One way the team balances meeting the needs and feedback of casual and competitive players is through Brawlhalla's updates. According to Sparkes, the team alternates between competitive and casual content.
"A concrete example is when we release new maps," Sparkes says. "You can see maps come in different categories and show up in different playlists based on the geometry of the map - there are a series of maps that are expressly for competitive play that are completely different than maps for casual play, like the free-for-all modes. So we alternate between the maps we're doing in the patches; it's rare we do five competitive maps in a row or five free-for-all maps in a row."
Now that Brawlhalla has reached 100 million lifetime players, the team is ecstatic, and is celebrating with a special in-game event and brand redesign, all designed with the players in mind.
"It's quite literally a celebration and very community focused; the content are things that players have requested for a long time. For example, during the event, we have a timed event mission where players can jump into the game, and if they win on a Legend, they unlock the black-and-purple color scheme for that Legend, which the community has been requesting for a really long time," says Dang. "There's a little bit of everything for everyone. I don't want to give away too much, but there's a sneak peek of something in the celebration for players who are keeping their eyes out. That's all I'm going to say."

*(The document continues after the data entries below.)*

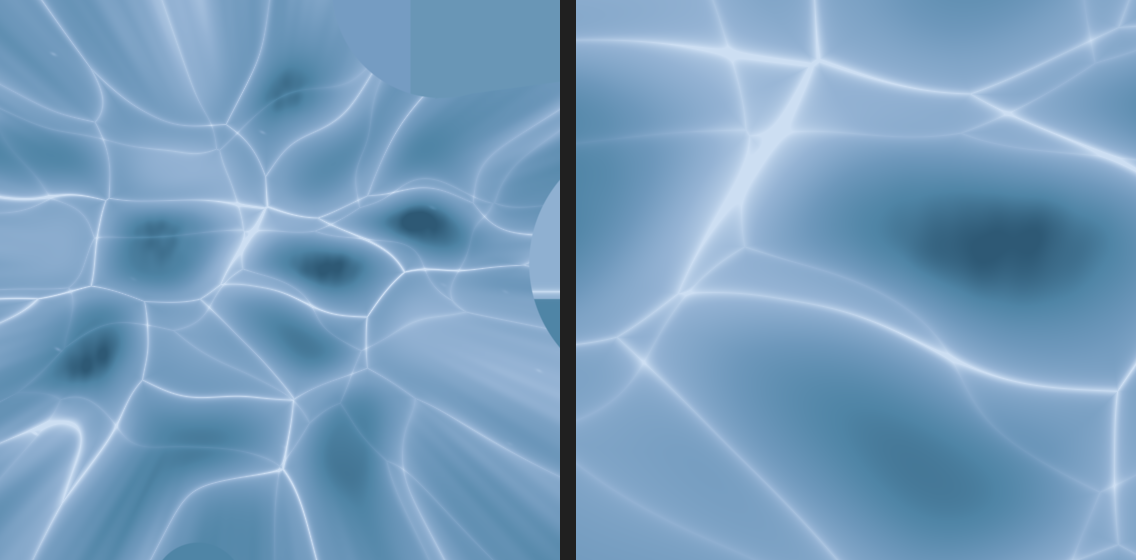
Left: the whole. Right: its middle third, enlarged.
This texture is drawn by a Shadertoy shader. Its source:

```glsl
const vec3 DEEP = vec3(0.18, 0.35, 0.46);
const vec3 TEAL = vec3(0.31, 0.52, 0.65);
const vec3 BLUE = vec3(0.43, 0.595, 0.735);
const vec3 PALE = vec3(0.58, 0.70, 0.83);
const vec3 FOAM = vec3(0.80, 0.87, 0.95);

struct Cell {
    float edge;    // distance to the nearest border
    float inner;   // rounded border distance
    float centre;  // distance to the seed
    vec2 id;       // random pair of the cell
};

vec2 hash2(vec2 p) {
    vec3 q = fract(p.xyx * vec3(0.1031, 0.1030, 0.0973));
    q += dot(q, q.yzx + 33.33);
    return fract((q.xx + q.yz) * q.zy);
}

float gradientDot(vec2 corner, vec2 offset) {
    return dot(hash2(corner) * 2.0 - 1.0, offset);
}

float gradientNoise(vec2 p) {
    vec2 i = floor(p), f = fract(p);
    vec2 u = f * f * f * (f * (f * 6.0 - 15.0) + 10.0);
    vec2 e = vec2(1.0, 0.0);
    float low = mix(gradientDot(i, f), gradientDot(i + e, f - e), u.x);
    float high = mix(gradientDot(i + e.yx, f - e.yx), gradientDot(i + 1.0, f - 1.0), u.x);
    return mix(low, high, u.y);
}

vec2 seedAt(vec2 cell) {
    return 0.1 + 0.8 * hash2(cell + 17.0);
}

Cell voronoi(vec2 p, float rounding) {
    vec2 base = floor(p), f = fract(p), nearest = vec2(0.0), home = vec2(0.0);
    float best = 8.0;
    for (int y = -1; y <= 1; y++)
    for (int x = -1; x <= 1; x++) {
        vec2 g = vec2(x, y);
        vec2 r = g + seedAt(base + g) - f;
        if (dot(r, r) < best) { best = dot(r, r); nearest = r; home = g; }
    }
    float edge = 8.0, sum = 0.0;
    for (int y = -2; y <= 2; y++)
    for (int x = -2; x <= 2; x++) {
        vec2 g = home + vec2(x, y);
        vec2 r = g + seedAt(base + g) - f;
        vec2 apart = r - nearest;
        if (dot(apart, apart) > 0.0001) {
            float d = dot(0.5 * (nearest + r), normalize(apart));
            edge = min(edge, d);
            sum += exp(-rounding * d);
        }
    }
    return Cell(edge, max(0.0, -log(sum) / rounding), sqrt(best), hash2(base + home + 71.0));
}

// Pull the rim inward so that outer cells smear into rays
vec2 radialSmear(vec2 v, float rim, float amount) {
    float r = length(v) + 0.0001;
    float excess = log(1.0 + exp((r - rim) * 40.0)) / 40.0;
    return v / r * (r - amount * excess);
}

vec2 warp(vec2 p, float scale, float amount) {
    return p + amount * vec2(gradientNoise(p * scale), gradientNoise(p * scale + 31.7));
}

vec3 waterRamp(float t) {
    t = clamp(t, 0.0, 1.0) * 4.0;
    vec3 c = mix(DEEP, TEAL, clamp(t, 0.0, 1.0));
    c = mix(c, BLUE, clamp(t - 1.0, 0.0, 1.0));
    c = mix(c, PALE, clamp(t - 2.0, 0.0, 1.0));
    return mix(c, FOAM, clamp(t - 3.0, 0.0, 1.0));
}

float fleck(vec2 p, float grid) {
    vec2 id = floor(p * grid);
    vec2 v = (fract(p * grid) - 0.25 - 0.5 * hash2(id + 5.0)) / grid;
    vec2 pick = hash2(id + 43.0);
    v = mat2(0.9, 0.44, -0.44, 0.9) * v / vec2(0.006, 0.0028);
    return step(0.74, pick.x) * pick.y * exp(-dot(v, v));
}

vec3 paint(vec3 under, vec3 over, float dist, float blur) {
    return mix(over, under, smoothstep(-blur, blur, dist));
}

void mainImage(out vec4 fragColor, in vec2 fragCoord) {
    vec2 uv = fragCoord / iResolution.xy;
    float blur = 1.0 / iResolution.y;

    // Smeared coordinates, with flatter cells across the middle
    vec2 hub = vec2(0.46, 0.52);
    vec2 v = uv - hub;
    vec2 dir = v / (length(v) + 0.0001);
    float rim = 0.39 + 0.12 * gradientNoise(dir * 1.7 + 4.0);
    vec2 p = hub + radialSmear(v, rim, 0.88);
    vec2 q = warp(p, 5.0, 0.065);
    q = vec2(q.x * 4.3, q.y * 4.6 + 0.45 * tanh((q.y - 0.55) * 6.0));

    // Water depth inside the cells
    Cell cell = voronoi(q + 3.0, 9.0);
    Cell veil = voronoi(warp(q, 1.2, 0.3) * 0.9 + 21.4, 9.0);
    float depth = smoothstep(0.0, 0.3, cell.inner);
    float shallow = smoothstep(0.22, 0.16, cell.id.x);
    float tone = 0.54 + depth * mix(-0.27 - 0.07 * cell.id.y, 0.15, shallow);
    tone += 0.10 * gradientNoise(uv * 4.0 + 9.0) - 0.05 * smoothstep(0.0, 0.3, veil.inner);
    float spot = depth * step(0.66, cell.id.x) * exp(-13.0 * cell.centre * cell.centre);
    tone -= spot * (0.24 + 0.10 * gradientNoise(p * vec2(50.0, 28.0)));
    vec2 pool = (uv - vec2(0.41, 0.57)) * vec2(7.0, 10.0);
    tone += 0.20 * exp(-dot(pool, pool));

    // Bright caustic borders with soft halos
    float glint = smoothstep(-0.35, 0.45, gradientNoise(p * 5.0 + 2.0));
    tone += mix(0.12, 0.42, glint) * exp(-cell.edge / 0.018) + 0.11 * exp(-cell.edge / 0.08);
    tone += 0.11 * exp(-veil.edge / 0.016) + 0.05 * exp(-veil.edge / 0.08);

    // Outer rays and floating flecks
    float rays = gradientNoise(dir * 7.0) + 0.5 * gradientNoise(dir * 21.0);
    tone += 0.24 * rays * smoothstep(rim - 0.06, rim + 0.16, length(v));
    tone += 0.25 * fleck(uv, 7.0);
    vec3 color = waterRamp(tone);

    // Flat lobes cut by the canvas border
    float slope = 0.824 + 0.135 * (uv.x - 0.777) - uv.y;
    float topLobe = min(length(uv - vec2(0.788, 1.02)) - 0.195, max(0.777 - uv.x, slope));
    vec3 topColor = mix(vec3(0.46, 0.61, 0.76), vec3(0.41, 0.59, 0.715), smoothstep(-blur, blur, uv.x - 0.733));
    color = paint(color, topColor, topLobe, blur);
    vec3 sideColor = mix(TEAL, vec3(0.56, 0.69, 0.82), smoothstep(-blur, blur, uv.y - 0.466));
    sideColor = mix(sideColor, FOAM, exp(-abs(uv.y - 0.479) / 0.004));
    color = paint(color, sideColor, length(uv - vec2(1.177, 0.529)) - 0.232, blur);
    color = paint(color, TEAL, length(uv - vec2(0.354, -0.05)) - 0.081, blur);

    fragColor = vec4(color, 1.0);
}
```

Reflecting on eight years of Brawlhalla, Dang and Sparkes agree that community has been the cornerstone of the game, from the first player to the 100 millionth. "To our first player, I would say I'm so happy that you found us right at the beginning when we needed people, and thank you for helping shape where Brawlhalla went," says Sparkes. "We really did change a lot of ideas once we started having people who weren't us playing."
"We couldn't have reached literally 100 million players without our community," says Dang. "And to the 100 millionth player, I want to give them a warm welcome to Brawlhalla, and I hope you're making friends, enjoying the game, and having a fantastic time making lasting bonds that I feel like sometimes only a videogame can create."

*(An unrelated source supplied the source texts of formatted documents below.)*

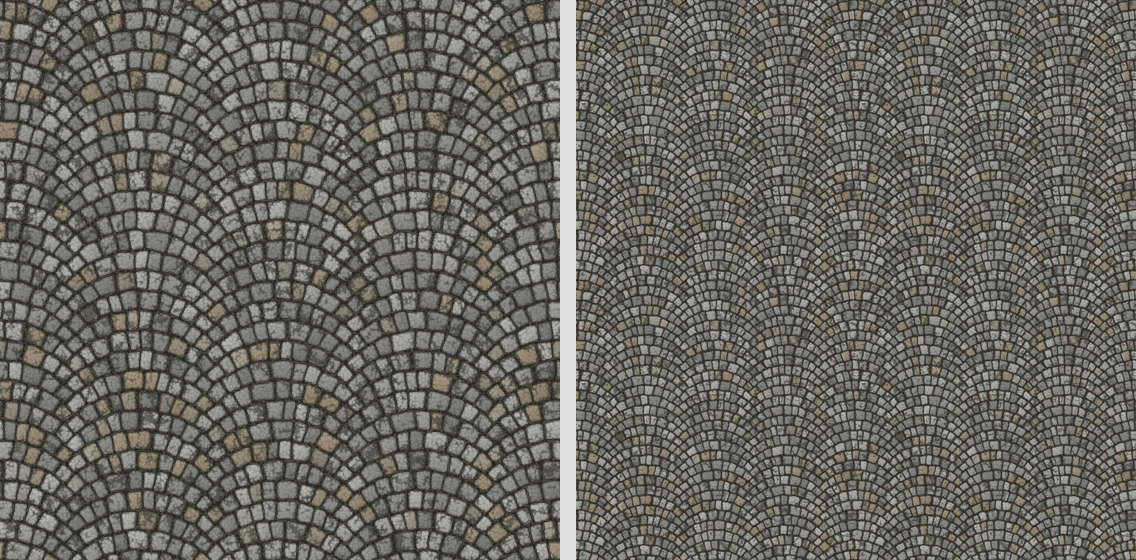
Left: one tile. Right: repeated 2 by 2.
Reproduce this texture procedurally as a WebGL 2 fragment shader.

```glsl
#version 300 es
precision highp float;
uniform vec2 u_resolution;
out vec4 outColor;

const float COLUMNS = 4.0;
const float ROWS = 28.0;
const float RADIUS = 0.17678; // each arc spans 45 degrees to both sides
const float HALF_ANGLE = 0.7854;

vec2 hash2(vec2 p) {
  return fract(sin(vec2(dot(p, vec2(127.1, 311.7)), dot(p, vec2(269.5, 183.3)))) * 43758.5);
}

// Distance to the nearest scattered point, wrapping after n cells
float cellular(vec2 uv, float n) {
  vec2 p = uv * n;
  vec2 base = floor(p);
  float nearest = 2.0;
  for (int j = -1; j <= 1; j++) {
    for (int i = -1; i <= 1; i++) {
      vec2 cell = base + vec2(i, j);
      nearest = min(nearest, length(cell + hash2(mod(cell, n)) - p));
    }
  }
  return nearest;
}

float roundedBox(vec2 p, vec2 halfSize, float corner) {
  vec2 q = abs(p) - halfSize + corner;
  return length(max(q, 0.0)) + min(max(q.x, q.y), 0.0) - corner;
}

// Fan column at a point; neighbours interlock along a zigzag border
float fanColumn(vec2 p) {
  float border = floor(p.x * COLUMNS + 0.5);
  float t = (p.y + RADIUS - 0.125) * ROWS;
  float phase = 0.25 + 0.5 * mod(border + 1.0, 2.0);
  float zigzag = (4.0 * abs(fract(t + phase) - 0.5) - 1.0) * 0.25 / ROWS;
  return p.x < border / COLUMNS + zigzag ? border - 1.0 : border;
}

void main() {
  vec2 uv = gl_FragCoord.xy / u_resolution;
  float pixel = 1.0 / min(u_resolution.x, u_resolution.y);
  float grain = cellular(uv, 170.0);
  float blotch = cellular(uv, 56.0);

  // Slightly uneven laying, periodic over the canvas
  vec2 wave = uv * 6.28318;
  vec2 p = uv + vec2(0.125, 0.0);
  p += 0.0012 * vec2(sin(wave.y * 17.0 + 2.0 * sin(wave.x * 5.0)),
                     sin(wave.x * 19.0 + 2.0 * sin(wave.y * 7.0)));

  // Arc row within the fan
  float column = fanColumn(p);
  float stagger = 0.5 * mod(column, 2.0);
  float x = p.x - (column + 0.5) / COLUMNS;
  float level = (p.y + RADIUS - sqrt(RADIUS * RADIUS - x * x)) * ROWS + stagger;
  float row = floor(level);
  vec2 rowId = vec2(mod(column, COLUMNS), mod(row, ROWS));
  vec2 rowRandom = hash2(rowId + 31.0);

  // Stone within the row, with radial joints
  float angle = atan(x, p.y - (row + 0.5 - stagger) / ROWS + RADIUS);
  float count = 9.0 + step(0.5, rowRandom.x);
  float along = (angle / HALF_ANGLE * 0.5 + 0.5) * count;
  along += 0.25 * sin(angle * 9.0 + rowRandom.y * 6.28) * max(cos(2.0 * angle), 0.0);
  float index = clamp(floor(along), 0.0, count - 1.0);
  vec2 id = vec2(index + 17.0 * rowId.x, rowId.y);
  vec2 tone = hash2(id + 5.0);
  vec2 shape = hash2(id + 83.0);

  vec2 size = vec2(2.0 * HALF_ANGLE * RADIUS / count, cos(angle) / ROWS);
  vec2 local = (vec2(along - index, level - row) - 0.5) * size;
  vec2 halfSize = size * 0.5 - 0.0018 - 0.0014 * shape;
  float d = roundedBox(local, halfSize, 0.005) + 0.0022 * (grain - 0.45);

  // Grey stones, some tan, stained in patches
  vec3 stone = mix(vec3(0.47, 0.47, 0.45), vec3(0.66, 0.66, 0.64), tone.x);
  stone = mix(stone, vec3(0.58, 0.51, 0.41), 0.75 * smoothstep(0.78, 0.98, tone.y));
  float stain = smoothstep(0.4, 0.9, blotch + 0.4 * (grain - 0.5) + 0.4 * (shape.x - 0.5));
  stone = mix(stone, vec3(0.28, 0.28, 0.25), 0.75 * stain);
  stone *= 1.08 - 0.22 * grain;

  // Worn rims, lit from the upper left
  stone *= 1.0 + 5.0 * dot(local, vec2(-0.6, 0.8));
  stone *= mix(0.78, 1.0, smoothstep(0.0, 0.004, -d));

  vec3 joint = mix(vec3(0.16, 0.15, 0.13), vec3(0.29, 0.28, 0.24), smoothstep(0.2, 0.8, grain));
  float soft = max(pixel, 0.0012);
  outColor = vec4(mix(stone, joint, smoothstep(-soft, soft, d)), 1.0);
}
```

Dive into Brawlhalla's 100 Million Brawlers celebration event today on Xbox Series X|S, Xbox One, PS5, PS4, Switch, PC via Ubisoft Connect, the Epic Games Store or Steam, and iOS and Android. You can learn more about the game and its team, like the Avatar: The Last Airbender Epic Crossover or the Women of Ubisoft's highlight on Uyen-Anh, and stay tuned to Ubisoft News for more updates.